“We know how he played last year against Philly, but we just want to go get traffic in front of him, get shots, shoot the puck,” Okposo said. “We didn’t shoot the puck enough in the second. We came out in the third, peppered him and got in his kitchen a little bit.”

Rugged forward Matt Martin said the team let Fleury off too easy in Game 1 when he recorded a 5-0 shutout. Since then, they’ve amped up the pressure.

“Game 1, we didn’t test him enough. He had a shutout. Luckily, Game 2 we were able to get some on him and since then, we’ve been able to capitalize on our opportunities,” Martin said. "I think if you take away any goalie’s confidence, it’s hard to make saves.”

By contrast, the Islanders confidence seems to be soaring after Game 4’s victory, one that ensures they’ll get another game at home in front of a raucous Nassau Coliseum crowd.

"Game 3 was heartbreaking and we found a way to put it behind us, so the nice thing is that we get another game at home here," Martin said. "The crowd’s been fantastic for us."

Even without top-pair defenseman Andrew MacDonald, who was forced from the game with an upper-body injury in the second period, the Islanders seem encouraged by their chances from here on out.

They’ll take momentum into Game 5 and the knowledge that these Penguins are a beatable team.

Although an inexperienced squad, the Islanders have matured, both from earlier this season and maybe even earlier this series, into one capable of managing the momentum swings and surges within a game.

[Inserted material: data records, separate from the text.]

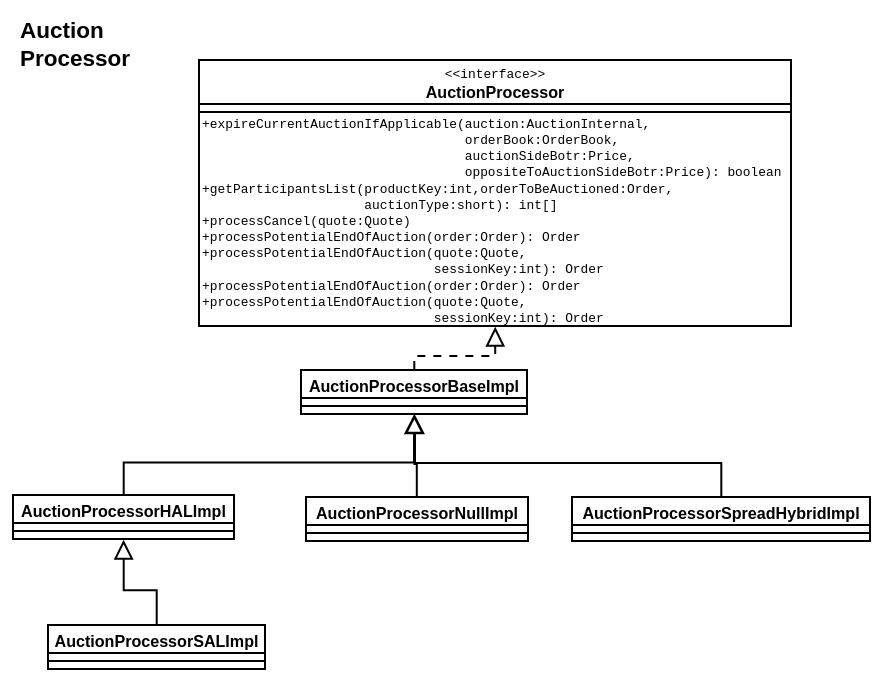
<!DOCTYPE html>
<html lang="en">
<head>
<meta charset="utf-8">
<title>Auction Processor class diagram</title>
<style>
:root {
  --ink: #000;
  --paper: #fff;
  --sans: "Liberation Sans", Arial, sans-serif;
  --mono: "Liberation Mono", "Courier New", monospace;
}
* { box-sizing: border-box; margin: 0; padding: 0; }
html, body { width: 884px; height: 684px; overflow: hidden; background: var(--paper); }
.diagram { position: relative; width: 884px; height: 684px; color: var(--ink); font-family: var(--sans); }
.diagram-title { position: absolute; left: 20px; top: 17px; width: 120px; font-size: 22.5px; line-height: 28px; }
.connectors { position: absolute; left: 0; top: 0; fill: none; stroke: var(--ink); stroke-width: 2; }
.connectors polygon { fill: var(--paper); }
.class-box {
  position: absolute; display: grid; grid-template-rows: 26px 8px 8px; height: 46px;
  border: 2px solid var(--ink); background: var(--paper);
}
.class-box > * + * { border-top: 2px solid var(--ink); }
.class-name { font-size: 16.1px; line-height: 19px; font-weight: 700; text-align: center; white-space: nowrap; }
.implementation .class-name { padding-top: 6px; }
.interface { left: 198px; top: 59px; width: 594px; height: 268px; grid-template-rows: 42px 8px 214px; }
.interface header { padding-top: 6px; text-align: center; }
.stereotype, .operations { font-family: var(--mono); font-size: 12.88px; }
.stereotype { line-height: 16px; }
.operations { padding: 4px 0 0 2px; line-height: 16.15px; white-space: pre; }
.base { left: 300px; top: 369px; width: 228px; }
.hal { left: 12px; top: 494px; width: 223px; }
.null { left: 305px; top: 496px; width: 224px; }
.spread-hybrid { left: 571px; top: 496px; width: 300px; }
.sal { left: 47px; top: 624px; width: 219px; }
</style>
</head>
<body>
<main class="diagram">
  <h1 class="diagram-title">Auction Processor</h1>

  <section class="class-box interface">
    <header>
      <p class="stereotype">&lt;&lt;interface&gt;&gt;</p>
      <h2 class="class-name">AuctionProcessor</h2>
    </header>
    <div class="attributes"></div>
    <pre class="operations">+expireCurrentAuctionIfApplicable(auction:AuctionInternal,
                                  orderBook:OrderBook,
                                  auctionSideBotr:Price,
                                  oppositeToAuctionSideBotr:Price): boolean
+getParticipantsList(productKey:int,orderToBeAuctioned:Order,
                     auctionType:short): int[]
+processCancel(quote:Quote)
+processPotentialEndOfAuction(order:Order): Order
+processPotentialEndOfAuction(quote:Quote,
                              sessionKey:int): Order
+processPotentialEndOfAuction(order:Order): Order
+processPotentialEndOfAuction(quote:Quote,
                              sessionKey:int): Order</pre>
  </section>

  <section class="class-box implementation base">
    <h2 class="class-name">AuctionProcessorBaseImpl</h2>
    <div class="attributes"></div>
    <div class="methods"></div>
  </section>

  <section class="class-box implementation hal">
    <h2 class="class-name">AuctionProcessorHALImpl</h2>
    <div class="attributes"></div>
    <div class="methods"></div>
  </section>

  <section class="class-box implementation null">
    <h2 class="class-name">AuctionProcessorNullImpl</h2>
    <div class="attributes"></div>
    <div class="methods"></div>
  </section>

  <section class="class-box implementation spread-hybrid">
    <h2 class="class-name">AuctionProcessorSpreadHybridImpl</h2>
    <div class="attributes"></div>
    <div class="methods"></div>
  </section>

  <section class="class-box implementation sal">
    <h2 class="class-name">AuctionProcessorSALImpl</h2>
    <div class="attributes"></div>
    <div class="methods"></div>
  </section>

  <svg class="connectors" width="884" height="684" viewBox="0 0 884 684" aria-hidden="true">
    <path class="realization" d="M414.3 369V356H495.2V346" stroke-dasharray="8"/>
    <polygon points="495.2,329 503.5,345.7 487,345.7"/>
    <path class="hal-link" d="M123.7 494V462.5H414V433"/>
    <path class="null-link" d="M416.8 496V464H414.5V433"/>
    <path class="spread-hybrid-link" d="M721.3 496V463H415V433"/>
    <polygon points="414.4,416.5 422.8,433 406,433" stroke-width="2.6"/>
    <path class="sal-link" d="M156.7 624V590.3H123.7V559"/>
    <polygon points="123.6,542 132,558.8 115.3,558.8"/>
  </svg>
</main>
</body>
</html>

“We put so much effort into getting here, there was no doubt we wanted to make the most of this opportunity," Tavares said. "We weren’t just satisfied being here. We believe in this room, obviously. ... There are a lot of guys stepping up for us here and that’s what we need.”